Activity:
Reproduce word for word the lines between those holding "805L512 825M509 806C520" and "804C653 804 650", inclusive, and nothing else from the data below.

-- Listed entries follows --

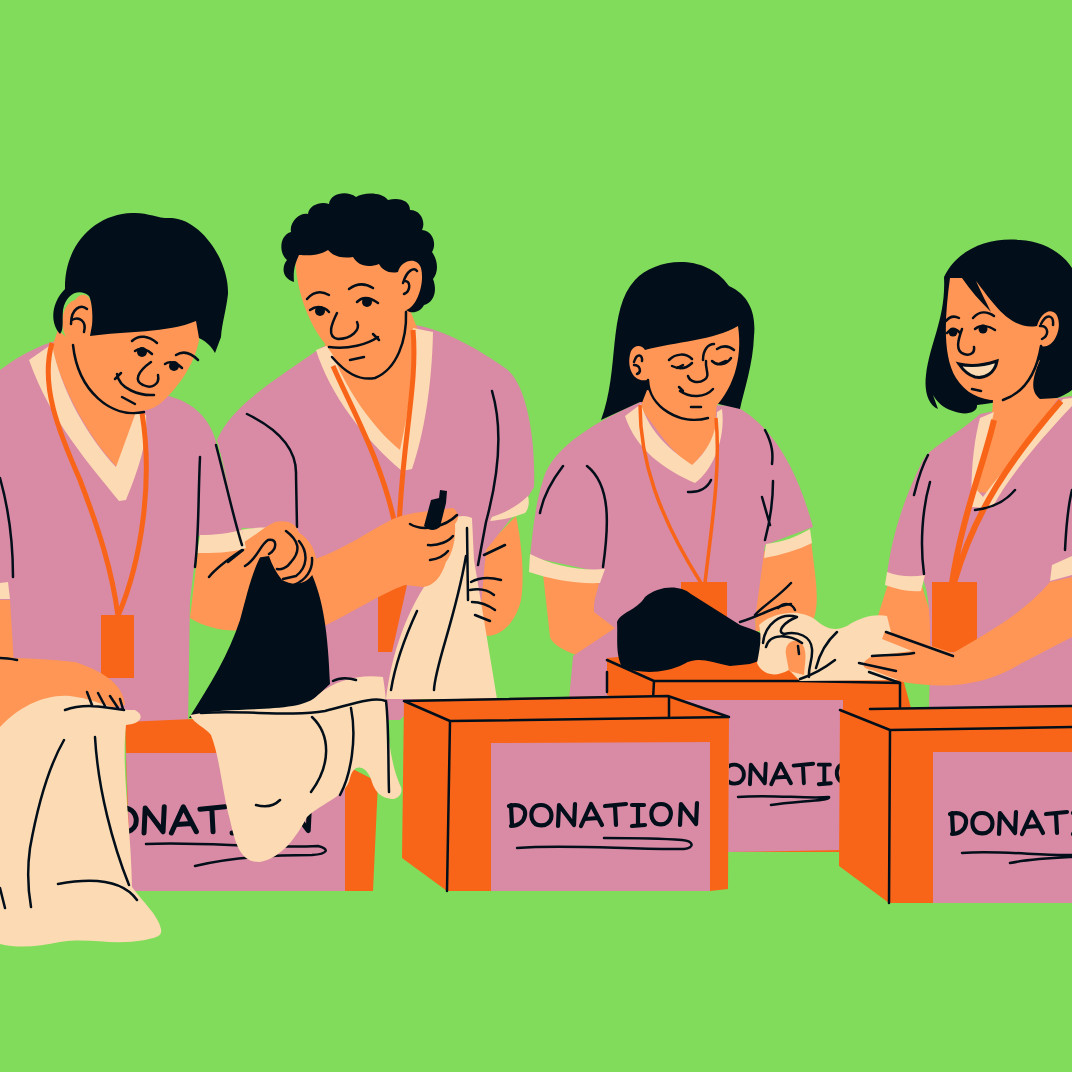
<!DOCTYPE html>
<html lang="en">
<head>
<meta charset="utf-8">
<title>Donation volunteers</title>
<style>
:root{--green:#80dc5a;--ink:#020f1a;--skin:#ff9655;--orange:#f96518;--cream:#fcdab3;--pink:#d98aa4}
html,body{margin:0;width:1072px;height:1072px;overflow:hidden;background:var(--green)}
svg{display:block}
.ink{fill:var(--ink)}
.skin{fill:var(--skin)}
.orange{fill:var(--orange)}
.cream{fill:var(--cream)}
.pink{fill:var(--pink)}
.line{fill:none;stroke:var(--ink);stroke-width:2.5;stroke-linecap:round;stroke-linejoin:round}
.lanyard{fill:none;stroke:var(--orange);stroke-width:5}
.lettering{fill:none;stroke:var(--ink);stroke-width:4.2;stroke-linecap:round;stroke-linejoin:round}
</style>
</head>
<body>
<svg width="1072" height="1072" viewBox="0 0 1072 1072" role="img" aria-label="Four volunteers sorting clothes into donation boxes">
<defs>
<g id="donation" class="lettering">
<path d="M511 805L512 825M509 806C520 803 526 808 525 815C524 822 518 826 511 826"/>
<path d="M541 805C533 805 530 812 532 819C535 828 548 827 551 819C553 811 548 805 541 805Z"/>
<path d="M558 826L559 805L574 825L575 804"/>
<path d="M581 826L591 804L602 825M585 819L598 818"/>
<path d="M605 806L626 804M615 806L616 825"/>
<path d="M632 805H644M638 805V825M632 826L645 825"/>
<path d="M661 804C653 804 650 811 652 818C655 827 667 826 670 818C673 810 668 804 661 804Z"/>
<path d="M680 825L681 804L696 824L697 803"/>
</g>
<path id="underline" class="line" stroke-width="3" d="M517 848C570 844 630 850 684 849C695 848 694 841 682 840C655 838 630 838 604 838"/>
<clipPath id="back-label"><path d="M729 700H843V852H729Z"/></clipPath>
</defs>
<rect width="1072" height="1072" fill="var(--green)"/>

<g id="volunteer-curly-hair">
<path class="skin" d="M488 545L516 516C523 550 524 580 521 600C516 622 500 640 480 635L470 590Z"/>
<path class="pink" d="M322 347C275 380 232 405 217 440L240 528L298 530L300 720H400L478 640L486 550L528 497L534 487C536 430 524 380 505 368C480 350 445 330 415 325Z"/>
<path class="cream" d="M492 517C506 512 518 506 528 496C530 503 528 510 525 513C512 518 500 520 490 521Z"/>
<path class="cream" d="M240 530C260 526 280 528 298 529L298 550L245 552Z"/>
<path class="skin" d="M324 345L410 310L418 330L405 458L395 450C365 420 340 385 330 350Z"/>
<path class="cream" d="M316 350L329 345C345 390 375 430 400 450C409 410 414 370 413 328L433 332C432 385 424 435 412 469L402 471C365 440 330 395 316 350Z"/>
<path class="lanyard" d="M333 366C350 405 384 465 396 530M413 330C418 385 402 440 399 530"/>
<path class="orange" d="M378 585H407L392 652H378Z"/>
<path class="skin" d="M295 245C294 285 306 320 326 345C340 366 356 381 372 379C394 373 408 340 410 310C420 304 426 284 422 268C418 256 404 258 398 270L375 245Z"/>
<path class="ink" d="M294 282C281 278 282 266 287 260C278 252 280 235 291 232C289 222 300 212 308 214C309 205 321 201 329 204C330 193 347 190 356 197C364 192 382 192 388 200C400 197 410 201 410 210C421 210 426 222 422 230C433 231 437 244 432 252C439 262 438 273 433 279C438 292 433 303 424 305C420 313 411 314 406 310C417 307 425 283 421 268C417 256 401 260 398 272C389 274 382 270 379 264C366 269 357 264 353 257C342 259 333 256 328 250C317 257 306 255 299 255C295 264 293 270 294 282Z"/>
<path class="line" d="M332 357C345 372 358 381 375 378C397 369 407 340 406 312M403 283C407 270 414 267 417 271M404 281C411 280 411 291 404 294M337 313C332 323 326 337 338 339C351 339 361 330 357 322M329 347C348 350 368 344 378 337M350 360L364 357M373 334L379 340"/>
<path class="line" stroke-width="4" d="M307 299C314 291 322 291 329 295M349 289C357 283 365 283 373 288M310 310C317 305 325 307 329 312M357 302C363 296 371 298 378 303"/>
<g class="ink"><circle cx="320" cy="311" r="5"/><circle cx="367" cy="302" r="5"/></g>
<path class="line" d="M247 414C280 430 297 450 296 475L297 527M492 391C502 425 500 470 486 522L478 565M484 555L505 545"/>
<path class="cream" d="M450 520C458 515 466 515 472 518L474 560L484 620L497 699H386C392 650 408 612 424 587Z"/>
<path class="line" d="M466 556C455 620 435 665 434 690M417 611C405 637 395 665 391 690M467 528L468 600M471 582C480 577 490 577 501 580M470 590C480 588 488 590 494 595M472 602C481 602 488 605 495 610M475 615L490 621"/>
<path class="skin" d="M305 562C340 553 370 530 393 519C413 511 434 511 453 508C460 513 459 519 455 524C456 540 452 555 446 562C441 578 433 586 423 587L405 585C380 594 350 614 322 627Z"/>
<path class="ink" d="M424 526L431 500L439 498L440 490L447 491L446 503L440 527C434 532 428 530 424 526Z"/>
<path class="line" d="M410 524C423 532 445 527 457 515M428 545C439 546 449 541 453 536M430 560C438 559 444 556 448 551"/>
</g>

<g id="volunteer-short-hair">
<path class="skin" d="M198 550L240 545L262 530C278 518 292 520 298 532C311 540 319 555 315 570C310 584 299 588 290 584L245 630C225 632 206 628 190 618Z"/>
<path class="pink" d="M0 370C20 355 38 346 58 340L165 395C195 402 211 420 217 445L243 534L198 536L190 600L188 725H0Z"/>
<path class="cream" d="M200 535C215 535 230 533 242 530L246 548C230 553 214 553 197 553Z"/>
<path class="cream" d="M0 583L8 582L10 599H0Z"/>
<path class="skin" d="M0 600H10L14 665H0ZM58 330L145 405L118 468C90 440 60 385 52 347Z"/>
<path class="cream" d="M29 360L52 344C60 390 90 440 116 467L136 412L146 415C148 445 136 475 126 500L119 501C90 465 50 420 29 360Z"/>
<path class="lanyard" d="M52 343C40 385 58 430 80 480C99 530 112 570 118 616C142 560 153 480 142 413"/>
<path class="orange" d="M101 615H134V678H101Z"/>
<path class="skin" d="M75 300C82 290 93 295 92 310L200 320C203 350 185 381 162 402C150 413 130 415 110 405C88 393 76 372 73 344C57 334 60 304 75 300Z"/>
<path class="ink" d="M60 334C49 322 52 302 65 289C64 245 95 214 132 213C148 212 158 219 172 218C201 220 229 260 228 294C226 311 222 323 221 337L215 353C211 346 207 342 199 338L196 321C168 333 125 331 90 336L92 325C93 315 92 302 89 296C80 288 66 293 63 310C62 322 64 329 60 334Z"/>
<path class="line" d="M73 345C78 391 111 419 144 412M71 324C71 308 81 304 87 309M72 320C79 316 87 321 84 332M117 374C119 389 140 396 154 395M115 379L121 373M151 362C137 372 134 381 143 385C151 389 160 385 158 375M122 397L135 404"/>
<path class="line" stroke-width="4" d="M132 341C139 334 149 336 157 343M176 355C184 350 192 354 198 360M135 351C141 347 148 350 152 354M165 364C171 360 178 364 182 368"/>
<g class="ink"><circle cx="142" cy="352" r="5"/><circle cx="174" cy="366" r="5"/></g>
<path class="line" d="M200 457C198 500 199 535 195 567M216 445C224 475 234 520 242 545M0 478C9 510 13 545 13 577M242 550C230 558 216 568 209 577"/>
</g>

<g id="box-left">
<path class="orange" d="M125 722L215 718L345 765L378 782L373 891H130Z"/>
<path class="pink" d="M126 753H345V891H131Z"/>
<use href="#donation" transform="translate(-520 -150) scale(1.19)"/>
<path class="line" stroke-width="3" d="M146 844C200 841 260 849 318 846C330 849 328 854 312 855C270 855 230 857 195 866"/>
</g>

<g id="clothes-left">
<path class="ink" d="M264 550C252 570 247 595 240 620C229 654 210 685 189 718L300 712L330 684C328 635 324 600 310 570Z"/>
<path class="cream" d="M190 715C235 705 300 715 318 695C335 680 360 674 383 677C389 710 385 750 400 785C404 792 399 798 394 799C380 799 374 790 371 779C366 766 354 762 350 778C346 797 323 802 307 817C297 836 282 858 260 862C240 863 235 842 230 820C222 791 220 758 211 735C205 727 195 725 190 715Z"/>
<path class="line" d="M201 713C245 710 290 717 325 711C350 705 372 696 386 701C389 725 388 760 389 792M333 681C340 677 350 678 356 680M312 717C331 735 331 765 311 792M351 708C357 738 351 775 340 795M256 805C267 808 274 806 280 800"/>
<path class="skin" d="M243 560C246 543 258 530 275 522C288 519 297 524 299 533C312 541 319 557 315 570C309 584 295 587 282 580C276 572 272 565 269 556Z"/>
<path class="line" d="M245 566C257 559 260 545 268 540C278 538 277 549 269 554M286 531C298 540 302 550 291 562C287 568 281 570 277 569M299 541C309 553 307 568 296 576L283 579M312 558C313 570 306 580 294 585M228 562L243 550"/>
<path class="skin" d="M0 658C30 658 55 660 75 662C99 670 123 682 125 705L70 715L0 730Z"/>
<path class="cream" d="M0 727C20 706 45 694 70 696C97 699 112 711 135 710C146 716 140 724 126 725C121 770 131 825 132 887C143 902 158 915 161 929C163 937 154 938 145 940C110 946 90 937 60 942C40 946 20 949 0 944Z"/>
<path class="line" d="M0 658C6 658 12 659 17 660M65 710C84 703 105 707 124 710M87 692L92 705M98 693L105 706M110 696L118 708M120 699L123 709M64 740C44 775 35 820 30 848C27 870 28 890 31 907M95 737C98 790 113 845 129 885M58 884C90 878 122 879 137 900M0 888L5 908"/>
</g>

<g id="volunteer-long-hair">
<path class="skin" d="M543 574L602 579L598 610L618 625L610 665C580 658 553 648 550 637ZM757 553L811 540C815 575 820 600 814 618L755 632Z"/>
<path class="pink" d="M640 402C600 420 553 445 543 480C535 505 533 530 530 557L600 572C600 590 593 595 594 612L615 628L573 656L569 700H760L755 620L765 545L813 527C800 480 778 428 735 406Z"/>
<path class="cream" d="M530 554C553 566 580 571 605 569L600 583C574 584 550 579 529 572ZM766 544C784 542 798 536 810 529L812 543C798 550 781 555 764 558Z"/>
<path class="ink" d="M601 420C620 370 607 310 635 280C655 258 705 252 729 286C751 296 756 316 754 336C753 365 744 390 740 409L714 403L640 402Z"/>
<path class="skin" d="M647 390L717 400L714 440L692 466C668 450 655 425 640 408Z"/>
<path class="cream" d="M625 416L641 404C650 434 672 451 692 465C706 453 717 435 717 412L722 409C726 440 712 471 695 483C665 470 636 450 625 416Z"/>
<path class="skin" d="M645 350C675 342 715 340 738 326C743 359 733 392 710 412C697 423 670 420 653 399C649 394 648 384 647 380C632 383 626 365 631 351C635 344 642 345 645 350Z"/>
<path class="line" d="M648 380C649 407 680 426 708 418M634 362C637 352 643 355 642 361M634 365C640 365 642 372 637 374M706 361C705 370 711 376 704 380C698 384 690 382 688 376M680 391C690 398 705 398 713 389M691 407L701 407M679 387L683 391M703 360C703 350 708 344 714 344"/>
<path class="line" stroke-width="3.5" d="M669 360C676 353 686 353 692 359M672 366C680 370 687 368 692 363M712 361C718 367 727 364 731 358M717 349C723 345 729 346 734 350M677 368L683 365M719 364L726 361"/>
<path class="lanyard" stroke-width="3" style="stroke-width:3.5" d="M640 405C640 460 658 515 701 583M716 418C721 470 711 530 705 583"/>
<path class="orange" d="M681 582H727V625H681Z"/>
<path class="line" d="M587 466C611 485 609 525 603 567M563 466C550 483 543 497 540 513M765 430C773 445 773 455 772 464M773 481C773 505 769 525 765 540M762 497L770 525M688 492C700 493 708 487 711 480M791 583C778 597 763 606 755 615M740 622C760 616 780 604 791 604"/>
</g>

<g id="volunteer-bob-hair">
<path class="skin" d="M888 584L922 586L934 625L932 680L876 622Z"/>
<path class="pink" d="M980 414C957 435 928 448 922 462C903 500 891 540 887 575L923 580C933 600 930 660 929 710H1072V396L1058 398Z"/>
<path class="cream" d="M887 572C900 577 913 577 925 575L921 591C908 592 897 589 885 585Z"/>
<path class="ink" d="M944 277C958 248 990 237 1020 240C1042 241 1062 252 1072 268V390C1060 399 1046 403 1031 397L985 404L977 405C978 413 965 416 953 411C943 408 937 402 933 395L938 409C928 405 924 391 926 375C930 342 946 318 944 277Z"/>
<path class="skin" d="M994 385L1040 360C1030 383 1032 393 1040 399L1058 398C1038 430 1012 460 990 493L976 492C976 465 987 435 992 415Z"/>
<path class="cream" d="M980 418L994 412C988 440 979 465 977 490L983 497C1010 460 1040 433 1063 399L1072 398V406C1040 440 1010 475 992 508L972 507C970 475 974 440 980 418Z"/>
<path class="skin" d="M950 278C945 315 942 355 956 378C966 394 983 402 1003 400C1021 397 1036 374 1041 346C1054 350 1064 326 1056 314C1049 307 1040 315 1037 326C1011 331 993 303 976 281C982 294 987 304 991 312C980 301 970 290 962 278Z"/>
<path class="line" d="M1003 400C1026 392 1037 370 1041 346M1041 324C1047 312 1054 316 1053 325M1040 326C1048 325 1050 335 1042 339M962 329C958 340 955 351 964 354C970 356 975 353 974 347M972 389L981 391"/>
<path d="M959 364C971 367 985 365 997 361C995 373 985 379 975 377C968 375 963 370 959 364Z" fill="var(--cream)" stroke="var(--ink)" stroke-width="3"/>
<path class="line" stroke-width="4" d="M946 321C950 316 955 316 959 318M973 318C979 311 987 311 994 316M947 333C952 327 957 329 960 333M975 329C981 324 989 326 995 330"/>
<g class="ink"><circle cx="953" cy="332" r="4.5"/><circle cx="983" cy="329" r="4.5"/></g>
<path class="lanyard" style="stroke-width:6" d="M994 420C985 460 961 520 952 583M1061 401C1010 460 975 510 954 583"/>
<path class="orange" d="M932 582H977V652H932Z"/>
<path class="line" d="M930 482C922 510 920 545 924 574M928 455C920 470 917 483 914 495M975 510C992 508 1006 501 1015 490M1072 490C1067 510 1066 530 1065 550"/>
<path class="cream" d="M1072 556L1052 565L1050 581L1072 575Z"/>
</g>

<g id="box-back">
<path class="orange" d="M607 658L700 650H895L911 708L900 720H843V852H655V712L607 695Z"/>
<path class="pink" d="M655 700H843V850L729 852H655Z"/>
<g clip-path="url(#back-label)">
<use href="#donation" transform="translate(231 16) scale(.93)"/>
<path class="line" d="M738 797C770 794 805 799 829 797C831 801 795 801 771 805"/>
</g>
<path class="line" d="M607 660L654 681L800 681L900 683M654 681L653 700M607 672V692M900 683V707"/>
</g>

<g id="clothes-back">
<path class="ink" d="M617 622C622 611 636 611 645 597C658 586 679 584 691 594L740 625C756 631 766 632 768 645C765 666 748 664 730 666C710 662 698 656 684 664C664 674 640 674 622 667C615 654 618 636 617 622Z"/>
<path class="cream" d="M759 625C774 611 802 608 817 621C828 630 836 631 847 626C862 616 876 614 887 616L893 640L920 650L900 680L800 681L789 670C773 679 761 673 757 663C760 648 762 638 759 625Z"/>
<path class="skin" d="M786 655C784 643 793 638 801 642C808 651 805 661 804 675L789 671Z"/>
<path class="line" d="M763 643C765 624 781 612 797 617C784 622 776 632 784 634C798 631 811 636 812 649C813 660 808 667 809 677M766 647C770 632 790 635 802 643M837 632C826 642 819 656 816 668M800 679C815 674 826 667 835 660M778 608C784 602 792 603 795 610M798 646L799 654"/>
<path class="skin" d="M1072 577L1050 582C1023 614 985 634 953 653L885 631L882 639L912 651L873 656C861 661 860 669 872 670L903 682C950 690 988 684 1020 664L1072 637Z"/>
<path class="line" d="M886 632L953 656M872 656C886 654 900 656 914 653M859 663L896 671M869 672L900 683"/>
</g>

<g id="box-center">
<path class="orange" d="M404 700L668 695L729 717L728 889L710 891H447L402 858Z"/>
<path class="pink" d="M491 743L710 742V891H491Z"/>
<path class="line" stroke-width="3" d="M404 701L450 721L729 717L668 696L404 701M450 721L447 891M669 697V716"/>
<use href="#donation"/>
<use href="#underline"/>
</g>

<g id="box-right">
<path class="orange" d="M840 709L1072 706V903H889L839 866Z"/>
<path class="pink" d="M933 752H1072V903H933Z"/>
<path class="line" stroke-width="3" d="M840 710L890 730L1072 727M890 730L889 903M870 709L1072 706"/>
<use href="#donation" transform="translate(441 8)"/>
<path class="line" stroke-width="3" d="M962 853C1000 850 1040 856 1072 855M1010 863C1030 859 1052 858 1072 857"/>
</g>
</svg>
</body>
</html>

-- Listed entries concluded --

Exercise solution:
<path d="M511 805L512 825M509 806C520 803 526 808 525 815C524 822 518 826 511 826"/>
<path d="M541 805C533 805 530 812 532 819C535 828 548 827 551 819C553 811 548 805 541 805Z"/>
<path d="M558 826L559 805L574 825L575 804"/>
<path d="M581 826L591 804L602 825M585 819L598 818"/>
<path d="M605 806L626 804M615 806L616 825"/>
<path d="M632 805H644M638 805V825M632 826L645 825"/>
<path d="M661 804C653 804 650 811 652 818C655 827 667 826 670 818C673 810 668 804 661 804Z"/>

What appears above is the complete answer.